Encompassing as much as 196 countries, the GCI stands out for its global approach. Its results display the corruption risk exposure deriving from both the public and private sectors. The GCI also includes issues related to white collar crimes and more specifically to money-laundering and terrorism financing.
The GCI relies on various methods for collecting data reflecting the variety of ways available to estimate corruption. This process allows to further the objective of providing our users with estimates as close as possible to real values.
The GCI is composed of two sub-indexes related to corruption and white collar crimes:
4 indicators are considered to measure corruption, weighted as follows:
Country characteristics are meant to capture prevention mechanisms, related effects, causal effects and consequential effects, with the objective of unearthing latent corruption information. This indicator aggregates results related to 4 different indicators:
The remaining weight (30%) is dedicated to White Collar Crimes, a measure based on the Basel Institute’s AML Index and a set of white collar crime indicators.
The Global Corruption Index relies on numerous entities for their provision of raw data, namely :
Lead Data Scientist
In order to provide compliance officers with the appropriate tools, Global Risk Profile has developed a unique and robust measure of worldwide corruption in compliance with current legal requirements such as the Foreign Corrupt Practices Act (FCPA), the Bribery Act and the recent French law No. 2016-1691 relative to transparency, the fight against corruption and the modernization of economic life, also referred to as “Sapin II“.
The Global Corruption Index is composed of 43 variables constructed based on datasets that are exclusively borrowed from internationally recognized entities.
The GCI follows a strict methodology:
A number of criteria were considered during the selection process, detailed in the downloadable technical methodology
The processing of missing data is handled on a case-by-case basis depending on the structure of the datasets.
For some variables, no PMM imputation was performed and only true values were considered in the analysis.

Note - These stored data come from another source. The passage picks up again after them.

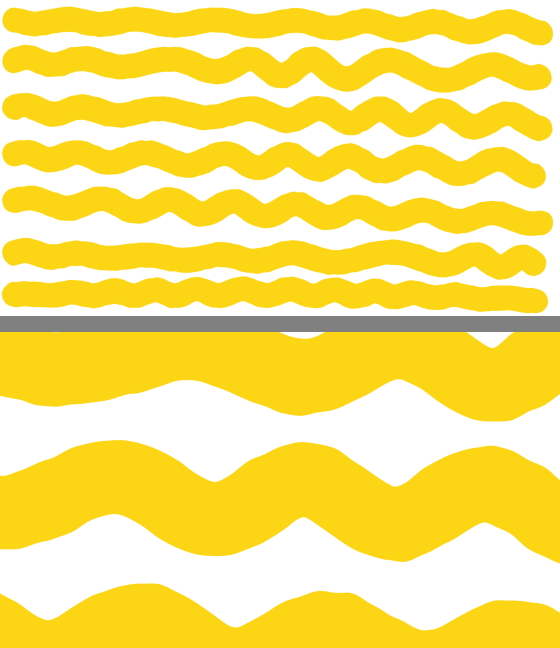
Top, the full canvas; bottom, a detail of the centre.
Give the GLSL for this pattern, as a WebGL 2 fragment shader.

```glsl
#version 300 es
precision highp float;
// Seven thick yellow wavy strokes with round ends, stacked on white.
// Each is a sine whose height, swing and phase drift smoothly along its
// length; it is drawn by distance to the curve, with a slightly rough edge.

#define GRID 432.0       // layout units per canvas height
#define ROWS 7
#define START 20.0       // left end of every stroke
#define SPAN 718.0       // nominal stroke length
#define RADIUS 17.0      // half the stroke width
#define ROUGHNESS 0.7    // edge wobble depth
#define ROUGH_STEP 8.0   // edge wobble length
#define STEPS 20         // curve segments tested near each point
#define INK vec3(0.99, 0.84, 0.08)
#define PAPER vec3(1.0)

uniform vec2 u_resolution;
out vec4 fragColor;

const float PI = 3.14159265;

// Height and swing of each stroke: start, drift, bow, S-bend.
const vec4 HEIGHT[ROWS] = vec4[ROWS](
  vec4(29.0, 9.0, -1.2, -0.2),
  vec4(83.0, 16.0, 1.0, -1.0),
  vec4(149.0, 18.0, -1.7, 1.0),
  vec4(212.0, 18.0, -0.4, 0.2),
  vec4(276.0, 24.0, -1.2, -0.2),
  vec4(346.0, 14.0, -1.1, 2.7),
  vec4(403.0, 8.0, -7.4, 0.7));
const vec4 SWING[ROWS] = vec4[ROWS](
  vec4(3.0, 5.0, -1.1, 0.2),
  vec4(4.5, 2.5, 5.6, -3.2),
  vec4(6.0, 3.0, 0.3, -2.0),
  vec4(4.0, 7.0, 1.7, 0.5),
  vec4(5.0, 1.0, 3.4, 1.1),
  vec4(4.0, 3.0, 0.0, -1.8),
  vec4(0.7, 0.0, 3.8, 0.2));

// Phase in cycles: start and count, then four harmonics of uneven spacing.
const vec2 CYCLES[ROWS] = vec2[ROWS](
  vec2(-0.85, 7.28), vec2(-0.25, 6.85), vec2(-0.2, 7.65), vec2(-0.2, 7.75),
  vec2(-0.2, 7.8), vec2(-0.25, 7.65), vec2(-0.2, 11.7));
const vec4 WARP[ROWS] = vec4[ROWS](
  vec4(0.045, 0.081, 0.082, 0.0),
  vec4(0.342, 0.008, 0.073, 0.153),
  vec4(-0.106, 0.102, 0.155, 0.025),
  vec4(0.25, 0.008, 0.109, 0.085),
  vec4(0.003, -0.12, 0.012, -0.01),
  vec4(0.112, 0.349, -0.121, 0.15),
  vec4(0.156, -0.11, 0.081, -0.118));
const float END[ROWS] = float[ROWS](739.0, 737.0, 738.0, 729.0, 739.0, 730.0, 732.0);

float hash(vec2 p) {
  return fract(sin(dot(p, vec2(127.1, 311.7))) * 43758.5453);
}

// Smooth noise along a stroke edge, from -1 to 1
float edgeNoise(float x, float seed) {
  float cell = floor(x), f = fract(x);
  f = f * f * (3.0 - 2.0 * f);
  return mix(hash(vec2(cell, seed)), hash(vec2(cell + 1.0, seed)), f) * 2.0 - 1.0;
}

// Centre line of a stroke
vec2 curvePoint(int row, float x) {
  x = clamp(x, START, END[row]);
  float t = (x - START) / SPAN;
  vec4 harmonics = sin(PI * t * vec4(1.0, 2.0, 3.0, 4.0));
  vec4 drift = vec4(1.0, t, harmonics.xy);
  float phase = CYCLES[row].x + CYCLES[row].y * t + dot(WARP[row], harmonics);
  return vec2(x, dot(HEIGHT[row], drift) - dot(SWING[row], drift) * cos(2.0 * PI * phase));
}

float segmentDistance(vec2 p, vec2 a, vec2 b) {
  vec2 pa = p - a, ba = b - a;
  float h = clamp(dot(pa, ba) / max(dot(ba, ba), 1e-5), 0.0, 1.0);
  return length(pa - ba * h);
}

float strokeDistance(int row, vec2 p) {
  float reach = RADIUS + 4.0;
  float side = step(curvePoint(row, p.x).y, p.y);
  vec2 previous = curvePoint(row, p.x - reach);
  float d = 1e4;
  for (int i = 1; i <= STEPS; i++) {
    float offset = reach * (2.0 * float(i) / float(STEPS) - 1.0);
    vec2 next = curvePoint(row, p.x + offset);
    d = min(d, segmentDistance(p, previous, next));
    previous = next;
  }
  float rough = edgeNoise(p.x / ROUGH_STEP, float(row) * 2.0 + side);
  return d - RADIUS - ROUGHNESS * rough;
}

void main() {
  float unit = GRID / u_resolution.y;   // layout units per pixel
  vec2 p = gl_FragCoord.xy * unit;
  p.y = GRID - p.y;                     // rows run from the top down

  float d = 1e4;
  for (int row = 0; row < ROWS; row++) {
    if (abs(p.y - curvePoint(row, p.x).y) < 60.0) d = min(d, strokeDistance(row, p));
  }
  float cover = 1.0 - smoothstep(-0.7 * unit, 0.7 * unit, d);
  fragColor = vec4(mix(PAPER, INK, cover), 1.0);
}
```
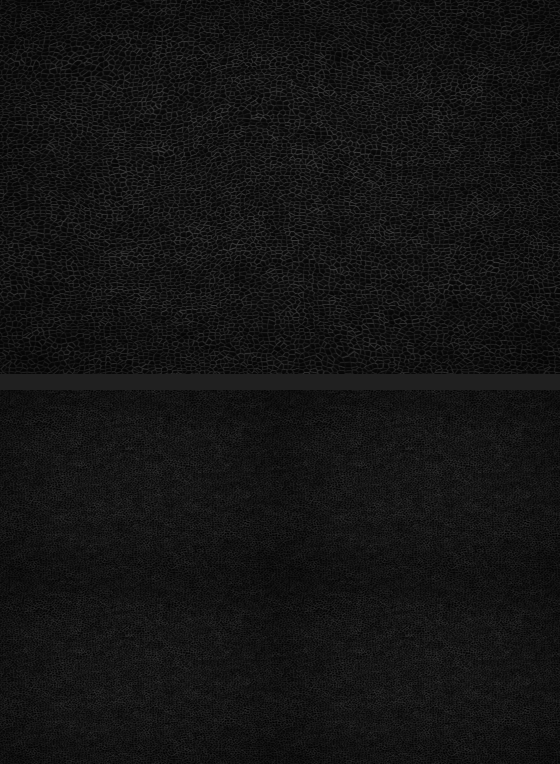
Top, the tile; bottom, the same tile 2 across and 2 down.
A Shadertoy shader for this texture:

```glsl
// Fine-grained black leather: dark, wide pebbles with thin uneven grey rims.
// Every border of a wrapping Voronoi grid gets its own strength and light;
// wrapping noise bends the grain and adds creases, the borders are dimmed.

const vec2 PEBBLES = vec2(106.0, 102.0);   // whole pebbles across the canvas
const vec2 LIGHT = vec2(-0.3, 0.95);       // direction the light comes from
const float TAU = 6.2831853;

vec2 hash22(vec2 p) {
    vec3 q = fract(vec3(p.xyx) * vec3(0.1031, 0.1030, 0.0973));
    q += dot(q, q.yzx + 33.33);
    return fract((q.xx + q.yz) * q.zy);
}

// Two channels of value noise that repeat over the unit square
vec2 wrapNoise(vec2 uv, vec2 period, float seed) {
    vec2 p = uv * period;
    vec2 cell = floor(p);
    vec2 f = fract(p);
    f = f * f * f * (f * (f * 6.0 - 15.0) + 10.0);
    vec2 a = hash22(mod(cell, period) + seed);
    vec2 b = hash22(mod(cell + vec2(1, 0), period) + seed);
    vec2 c = hash22(mod(cell + vec2(0, 1), period) + seed);
    vec2 d = hash22(mod(cell + vec2(1, 1), period) + seed);
    return mix(mix(a, b, f.x), mix(c, d, f.x), f.y);
}

vec2 pebbleHash(vec2 id) {
    return hash22(mod(id, PEBBLES) + 7.0);
}

// x: brightest rim at this point, y: slope toward the light, z: pebble tone
vec3 pebble(vec2 p) {
    vec2 home = floor(p), homeRnd = vec2(0.0), toHome = vec2(9.0);
    vec2 base = home;
    for (int j = -1; j <= 1; j++) {
        for (int i = -1; i <= 1; i++) {
            vec2 id = base + vec2(i, j);
            vec2 rnd = pebbleHash(id);
            vec2 offset = id + 0.08 + 0.84 * rnd - p;
            if (dot(offset, offset) < dot(toHome, toHome)) {
                home = id;
                homeRnd = rnd;
                toHome = offset;
            }
        }
    }
    float rim = 0.0;
    for (int j = -2; j <= 2; j++) {
        for (int i = -2; i <= 2; i++) {
            if (i == 0 && j == 0) continue;
            vec2 id = home + vec2(i, j);
            vec2 rnd = pebbleHash(id);
            vec2 offset = id + 0.08 + 0.84 * rnd - p;
            vec2 normal = normalize(offset - toHome);
            float gap = dot(0.5 * (offset + toHome), normal);
            // Both pebbles agree on the strength of the border they share
            float strength = 0.35 + 0.9 * fract(7.0 * (rnd.x + homeRnd.x));
            strength *= 0.65 + 0.35 * abs(normal.y) + 0.22 * dot(normal, LIGHT);
            rim = max(rim, strength * (1.0 - smoothstep(0.0, 0.24, gap)));
        }
    }
    return vec3(rim, -dot(toHome, LIGHT), homeRnd.y);
}

float leather(vec2 uv) {
    // Bend the grain so that its size and direction drift
    vec2 bend = 0.036 * (wrapNoise(uv, vec2(4, 3), 11.0) - 0.5)
              + 0.014 * (wrapNoise(uv, vec2(10, 9), 31.0) - 0.5)
              + 0.004 * (wrapNoise(uv, vec2(30, 28), 53.0) - 0.5);
    vec2 grain = uv + bend * vec2(0.7, 1.3);
    vec3 cell = pebble(grain * PEBBLES);

    // Level streaks of sheen and a few long creases
    vec2 sheen = wrapNoise(grain, vec2(28, 52), 71.0);
    float ridge = wrapNoise(uv + bend * 2.0, vec2(3, 11), 97.0).x;
    float crease = 1.0 - smoothstep(0.0, 0.03, abs(ridge - 0.5));
    float rim = cell.x * (0.72 + 0.5 * sheen.x + 0.2 * crease);

    // Domed pebble tops, each with its own tone
    float body = 0.021 + 0.018 * cell.z + 0.03 * cell.y + 0.012 * sheen.y;
    return max(body, 0.008) + 0.165 * rim;
}

void mainImage(out vec4 fragColor, in vec2 fragCoord) {
    // Average four samples per pixel for smooth rims
    float shade = 0.0;
    for (int j = 0; j < 2; j++) {
        for (int i = 0; i < 2; i++) {
            vec2 jitter = (vec2(i, j) - 0.5) * 0.5;
            shade += 0.25 * leather((fragCoord + jitter) / iResolution.xy);
        }
    }

    // Broad light in the middle, level where the borders meet
    vec2 uv = fragCoord / iResolution.xy;
    vec2 border = 0.5 + 0.5 * cos(TAU * uv);
    vec2 light = 1.0 - border * border * border;
    shade *= mix(0.66, 1.04, 0.5 * (light.x + light.y));

    fragColor = vec4(vec3(shade), 1.0);
}
```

This is due to the structure of the data and the absence of correlation with other variables. In the case of a missing value, the algorithm proportionally redistributes the according weight to variables measuring the same indicator.
Aside from binary variables, all datasets were tested for skewness, then transformed and recoded if necessary. The mean and standard deviation is calculated and all variables are then standardized, to allow for a proper aggregation in the global scoring. Several normalization methods exist. The one used here is that of z-scores, which converts datasets to a common scale with a mean of zero and a standard deviation of one.
The aggregation process converts all data points to a scale of 0-100, where 0 represents the lowest risk of corruption and white collar crimes, and 100 corresponds to the highest risk of corruption and white collar crimes. Each country’s global score is then calculated following the weights previously presented.
Based on the n datasets obtained from the multiple imputation process, a standard error and a 90 percent confidence interval are calculated for each dataset to reflect the variance around the different scores.